*Assignment*.
The answer should be every line below, repeated exactly, with the images left out.

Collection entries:
--

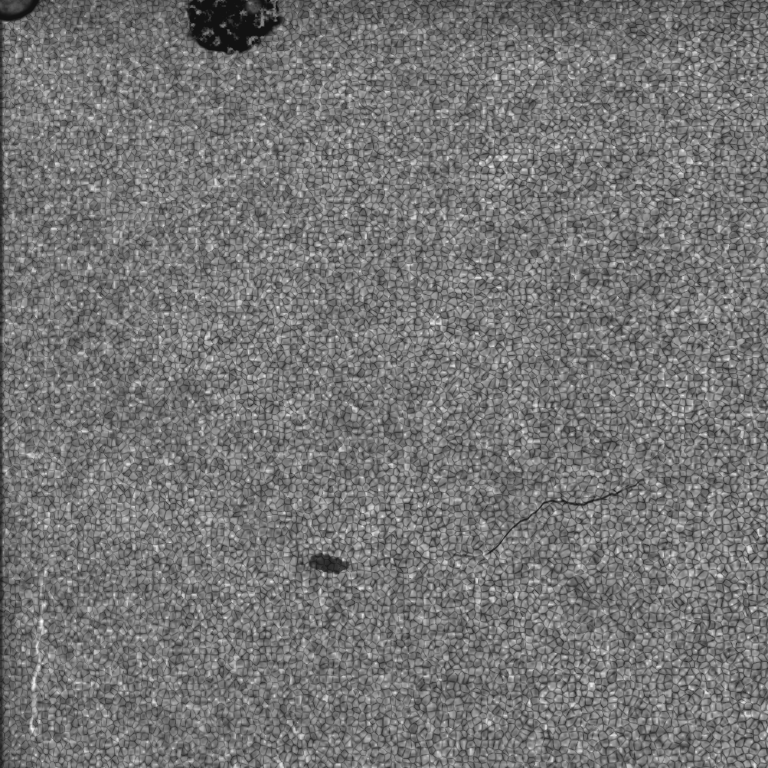
Give the GLSL for this texture, as a WebGL 2 fragment shader.

```glsl
#version 300 es
precision highp float;

uniform vec2 u_resolution;
out vec4 fragColor;

// Tone and contrast
const float BASE_TONE = 0.463;
const float GAP_DEPTH = 0.16;
const float GRAIN_VARIATION = 0.11;
const float SPECKLE_AMOUNT = 0.30;
const float SPARK_AMOUNT = 0.16;
const float PATCH_AMOUNT = 0.07;

// Feature density, in cells per canvas
const float GRAIN_FINE = 138.0;
const float GRAIN_COARSE = 104.0;
const float SPECKLE_DENSITY = 235.0;
const float PATCH_DENSITY = 9.0;

// Damage marks, in canvas units
const vec2 PIT_CENTER = vec2(0.300, 0.977);
const vec2 PIT_RADIUS = vec2(0.060, 0.047);
const vec2 CORNER_CENTER = vec2(0.014, 1.004);
const vec2 CORNER_RADIUS = vec2(0.037, 0.032);
const vec2 BLOTCH_CENTER = vec2(0.421, 0.265);
const vec2 BLOTCH_RADIUS = vec2(0.027, 0.011);
const float CRACK_WIDTH = 0.0028;
const float SCRATCH_WIDTH = 0.0045;

// Integer hash giving two values in 0..1
vec2 hash2(vec2 cell) {
    uvec2 v = uvec2(ivec2(cell)) * 1664525u + 1013904223u;
    v.x += v.y * 1664525u;
    v.y += v.x * 1664525u;
    v ^= v >> 16u;
    v.x += v.y * 1664525u;
    v.y += v.x * 1664525u;
    v ^= v >> 16u;
    return vec2(v >> 8u) / 16777216.0;
}

float valueNoise(vec2 p) {
    vec2 cell = floor(p);
    vec2 f = fract(p);
    f = f * f * (3.0 - 2.0 * f);
    float low = mix(hash2(cell).x, hash2(cell + vec2(1, 0)).x, f.x);
    float high = mix(hash2(cell + vec2(0, 1)).x, hash2(cell + vec2(1, 1)).x, f.x);
    return mix(low, high, f.y);
}

float fractalNoise(vec2 p) {
    return 0.55 * valueNoise(p) + 0.3 * valueNoise(p * 2.1 + 17.0)
         + 0.15 * valueNoise(p * 4.3 + 41.0);
}

// x: gap between the two nearest grains, y: random tone of the nearest
vec2 grains(vec2 p) {
    vec2 home = floor(p);
    float nearest = 9.0, second = 9.0, tone = 0.0;
    for (int j = -1; j <= 1; j++) {
        for (int i = -1; i <= 1; i++) {
            vec2 cell = home + vec2(i, j);
            float d = length(cell + 0.1 + 0.8 * hash2(cell) - p);
            if (d < nearest) {
                second = nearest;
                nearest = d;
                tone = hash2(cell + 311.0).y;
            } else {
                second = min(second, d);
            }
        }
    }
    return vec2(second - nearest, tone);
}

// Normalised distance to an ellipse with a ragged rim
float raggedEllipse(vec2 uv, vec2 center, vec2 radius, float density, float rough) {
    return length((uv - center) / radius) + rough * (fractalNoise(uv * density) - 0.5);
}

// Packed grains, growing coarser toward the lower right
float grainField(vec2 uv) {
    float growth = 0.5 * (GRAIN_FINE - GRAIN_COARSE);
    vec2 p = vec2(GRAIN_FINE - growth * uv.x, GRAIN_COARSE + growth * uv.y) * uv;
    vec2 grain = grains(p + 0.5 * valueNoise(p * 0.7));
    float patches = fractalNoise(uv * PATCH_DENSITY);
    float openness = clamp(0.55 + 0.55 * uv.x - 0.3 * uv.y + 1.1 * (patches - 0.5), 0.3, 1.2);
    float speckle = valueNoise(uv * SPECKLE_DENSITY);
    float tone = BASE_TONE + PATCH_AMOUNT * (patches - 0.5);
    tone += GAP_DEPTH * (0.5 + 0.7 * openness) * (smoothstep(0.0, 0.4, grain.x) - 0.6);
    tone += GRAIN_VARIATION * (grain.y - 0.5) + SPECKLE_AMOUNT * (speckle - 0.5);
    return tone + SPARK_AMOUNT * smoothstep(0.75, 1.0, speckle) * grain.y;
}

void main() {
    vec2 uv = gl_FragCoord.xy / u_resolution;
    float tone = grainField(uv);

    // Uneven light: dim top band, left border and lower left strip
    tone *= 1.0 - 0.22 * smoothstep(0.91, 1.02, uv.y);
    tone *= 1.0 - 0.15 * smoothstep(0.06, 0.0, uv.x) * smoothstep(0.4, 0.2, uv.y);
    tone *= mix(0.45, 1.0, smoothstep(0.001, 0.006, uv.x));

    // Meandering crack, climbing to the right
    float crackY = 0.277 + 0.066 * smoothstep(0.62, 0.72, uv.x)
                 + 0.055 * smoothstep(0.74, 0.92, uv.x)
                 + 0.016 * (fractalNoise(vec2(uv.x * 45.0, 3.0)) - 0.5);
    float crack = smoothstep(CRACK_WIDTH, 0.0, abs(uv.y - crackY));
    crack *= smoothstep(0.46, 0.66, uv.x) * smoothstep(0.92, 0.80, uv.x);
    tone *= 1.0 - 0.65 * crack * smoothstep(0.15, 0.5, valueNoise(uv * 70.0));

    // Small dark blotch
    float blotch = raggedEllipse(uv, BLOTCH_CENTER, BLOTCH_RADIUS, 75.0, 1.7);
    tone = mix(tone, 0.4 * tone, smoothstep(1.1, 0.75, blotch));

    // Bright broken scratch
    float scratchX = 0.042 + 0.014 * smoothstep(0.04, 0.25, uv.y)
                   + 0.006 * (valueNoise(vec2(5.0, uv.y * 70.0)) - 0.5);
    float scratch = smoothstep(SCRATCH_WIDTH, 0.0, abs(uv.x - scratchX));
    scratch *= smoothstep(0.035, 0.05, uv.y) * smoothstep(0.27, 0.24, uv.y);
    tone += 0.42 * scratch * smoothstep(0.1, 0.6, valueNoise(uv * vec2(160.0, 90.0)));

    // Dark pit with glinting crumbs, and a hollow ring in the corner
    float crumbs = fractalNoise(uv * 120.0);
    float pit = raggedEllipse(uv, PIT_CENTER, PIT_RADIUS, 40.0, 0.5);
    float glint = smoothstep(0.013, 0.004, length(uv - PIT_CENTER - vec2(0.030, 0.015)));
    float pitTone = 0.07 + 0.45 * smoothstep(0.48, 0.85, crumbs) + 0.65 * glint * crumbs;
    tone = mix(tone, pitTone, smoothstep(1.04, 0.92, pit));
    float corner = raggedEllipse(uv, CORNER_CENTER, CORNER_RADIUS, 40.0, 0.25);
    float cornerTone = mix(0.12 + 0.3 * crumbs, 0.07, smoothstep(0.55, 0.8, corner));
    tone = mix(tone, cornerTone, smoothstep(1.05, 0.9, corner));

    fragColor = vec4(vec3(clamp(tone, 0.0, 1.0)), 1.0);
}
```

--

*Your solution*.
Give the GLSL for this texture, as a WebGL 2 fragment shader.

```glsl
#version 300 es
precision highp float;

uniform vec2 u_resolution;
out vec4 fragColor;

// Tone and contrast
const float BASE_TONE = 0.463;
const float GAP_DEPTH = 0.16;
const float GRAIN_VARIATION = 0.11;
const float SPECKLE_AMOUNT = 0.30;
const float SPARK_AMOUNT = 0.16;
const float PATCH_AMOUNT = 0.07;

// Feature density, in cells per canvas
const float GRAIN_FINE = 138.0;
const float GRAIN_COARSE = 104.0;
const float SPECKLE_DENSITY = 235.0;
const float PATCH_DENSITY = 9.0;

// Damage marks, in canvas units
const vec2 PIT_CENTER = vec2(0.300, 0.977);
const vec2 PIT_RADIUS = vec2(0.060, 0.047);
const vec2 CORNER_CENTER = vec2(0.014, 1.004);
const vec2 CORNER_RADIUS = vec2(0.037, 0.032);
const vec2 BLOTCH_CENTER = vec2(0.421, 0.265);
const vec2 BLOTCH_RADIUS = vec2(0.027, 0.011);
const float CRACK_WIDTH = 0.0028;
const float SCRATCH_WIDTH = 0.0045;

// Integer hash giving two values in 0..1
vec2 hash2(vec2 cell) {
    uvec2 v = uvec2(ivec2(cell)) * 1664525u + 1013904223u;
    v.x += v.y * 1664525u;
    v.y += v.x * 1664525u;
    v ^= v >> 16u;
    v.x += v.y * 1664525u;
    v.y += v.x * 1664525u;
    v ^= v >> 16u;
    return vec2(v >> 8u) / 16777216.0;
}

float valueNoise(vec2 p) {
    vec2 cell = floor(p);
    vec2 f = fract(p);
    f = f * f * (3.0 - 2.0 * f);
    float low = mix(hash2(cell).x, hash2(cell + vec2(1, 0)).x, f.x);
    float high = mix(hash2(cell + vec2(0, 1)).x, hash2(cell + vec2(1, 1)).x, f.x);
    return mix(low, high, f.y);
}

float fractalNoise(vec2 p) {
    return 0.55 * valueNoise(p) + 0.3 * valueNoise(p * 2.1 + 17.0)
         + 0.15 * valueNoise(p * 4.3 + 41.0);
}

// x: gap between the two nearest grains, y: random tone of the nearest
vec2 grains(vec2 p) {
    vec2 home = floor(p);
    float nearest = 9.0, second = 9.0, tone = 0.0;
    for (int j = -1; j <= 1; j++) {
        for (int i = -1; i <= 1; i++) {
            vec2 cell = home + vec2(i, j);
            float d = length(cell + 0.1 + 0.8 * hash2(cell) - p);
            if (d < nearest) {
                second = nearest;
                nearest = d;
                tone = hash2(cell + 311.0).y;
            } else {
                second = min(second, d);
            }
        }
    }
    return vec2(second - nearest, tone);
}

// Normalised distance to an ellipse with a ragged rim
float raggedEllipse(vec2 uv, vec2 center, vec2 radius, float density, float rough) {
    return length((uv - center) / radius) + rough * (fractalNoise(uv * density) - 0.5);
}

// Packed grains, growing coarser toward the lower right
float grainField(vec2 uv) {
    float growth = 0.5 * (GRAIN_FINE - GRAIN_COARSE);
    vec2 p = vec2(GRAIN_FINE - growth * uv.x, GRAIN_COARSE + growth * uv.y) * uv;
    vec2 grain = grains(p + 0.5 * valueNoise(p * 0.7));
    float patches = fractalNoise(uv * PATCH_DENSITY);
    float openness = clamp(0.55 + 0.55 * uv.x - 0.3 * uv.y + 1.1 * (patches - 0.5), 0.3, 1.2);
    float speckle = valueNoise(uv * SPECKLE_DENSITY);
    float tone = BASE_TONE + PATCH_AMOUNT * (patches - 0.5);
    tone += GAP_DEPTH * (0.5 + 0.7 * openness) * (smoothstep(0.0, 0.4, grain.x) - 0.6);
    tone += GRAIN_VARIATION * (grain.y - 0.5) + SPECKLE_AMOUNT * (speckle - 0.5);
    return tone + SPARK_AMOUNT * smoothstep(0.75, 1.0, speckle) * grain.y;
}

void main() {
    vec2 uv = gl_FragCoord.xy / u_resolution;
    float tone = grainField(uv);

    // Uneven light: dim top band, left border and lower left strip
    tone *= 1.0 - 0.22 * smoothstep(0.91, 1.02, uv.y);
    tone *= 1.0 - 0.15 * smoothstep(0.06, 0.0, uv.x) * smoothstep(0.4, 0.2, uv.y);
    tone *= mix(0.45, 1.0, smoothstep(0.001, 0.006, uv.x));

    // Meandering crack, climbing to the right
    float crackY = 0.277 + 0.066 * smoothstep(0.62, 0.72, uv.x)
                 + 0.055 * smoothstep(0.74, 0.92, uv.x)
                 + 0.016 * (fractalNoise(vec2(uv.x * 45.0, 3.0)) - 0.5);
    float crack = smoothstep(CRACK_WIDTH, 0.0, abs(uv.y - crackY));
    crack *= smoothstep(0.46, 0.66, uv.x) * smoothstep(0.92, 0.80, uv.x);
    tone *= 1.0 - 0.65 * crack * smoothstep(0.15, 0.5, valueNoise(uv * 70.0));

    // Small dark blotch
    float blotch = raggedEllipse(uv, BLOTCH_CENTER, BLOTCH_RADIUS, 75.0, 1.7);
    tone = mix(tone, 0.4 * tone, smoothstep(1.1, 0.75, blotch));

    // Bright broken scratch
    float scratchX = 0.042 + 0.014 * smoothstep(0.04, 0.25, uv.y)
                   + 0.006 * (valueNoise(vec2(5.0, uv.y * 70.0)) - 0.5);
    float scratch = smoothstep(SCRATCH_WIDTH, 0.0, abs(uv.x - scratchX));
    scratch *= smoothstep(0.035, 0.05, uv.y) * smoothstep(0.27, 0.24, uv.y);
    tone += 0.42 * scratch * smoothstep(0.1, 0.6, valueNoise(uv * vec2(160.0, 90.0)));

    // Dark pit with glinting crumbs, and a hollow ring in the corner
    float crumbs = fractalNoise(uv * 120.0);
    float pit = raggedEllipse(uv, PIT_CENTER, PIT_RADIUS, 40.0, 0.5);
    float glint = smoothstep(0.013, 0.004, length(uv - PIT_CENTER - vec2(0.030, 0.015)));
    float pitTone = 0.07 + 0.45 * smoothstep(0.48, 0.85, crumbs) + 0.65 * glint * crumbs;
    tone = mix(tone, pitTone, smoothstep(1.04, 0.92, pit));
    float corner = raggedEllipse(uv, CORNER_CENTER, CORNER_RADIUS, 40.0, 0.25);
    float cornerTone = mix(0.12 + 0.3 * crumbs, 0.07, smoothstep(0.55, 0.8, corner));
    tone = mix(tone, cornerTone, smoothstep(1.05, 0.9, corner));

    fragColor = vec4(vec3(clamp(tone, 0.0, 1.0)), 1.0);
}
```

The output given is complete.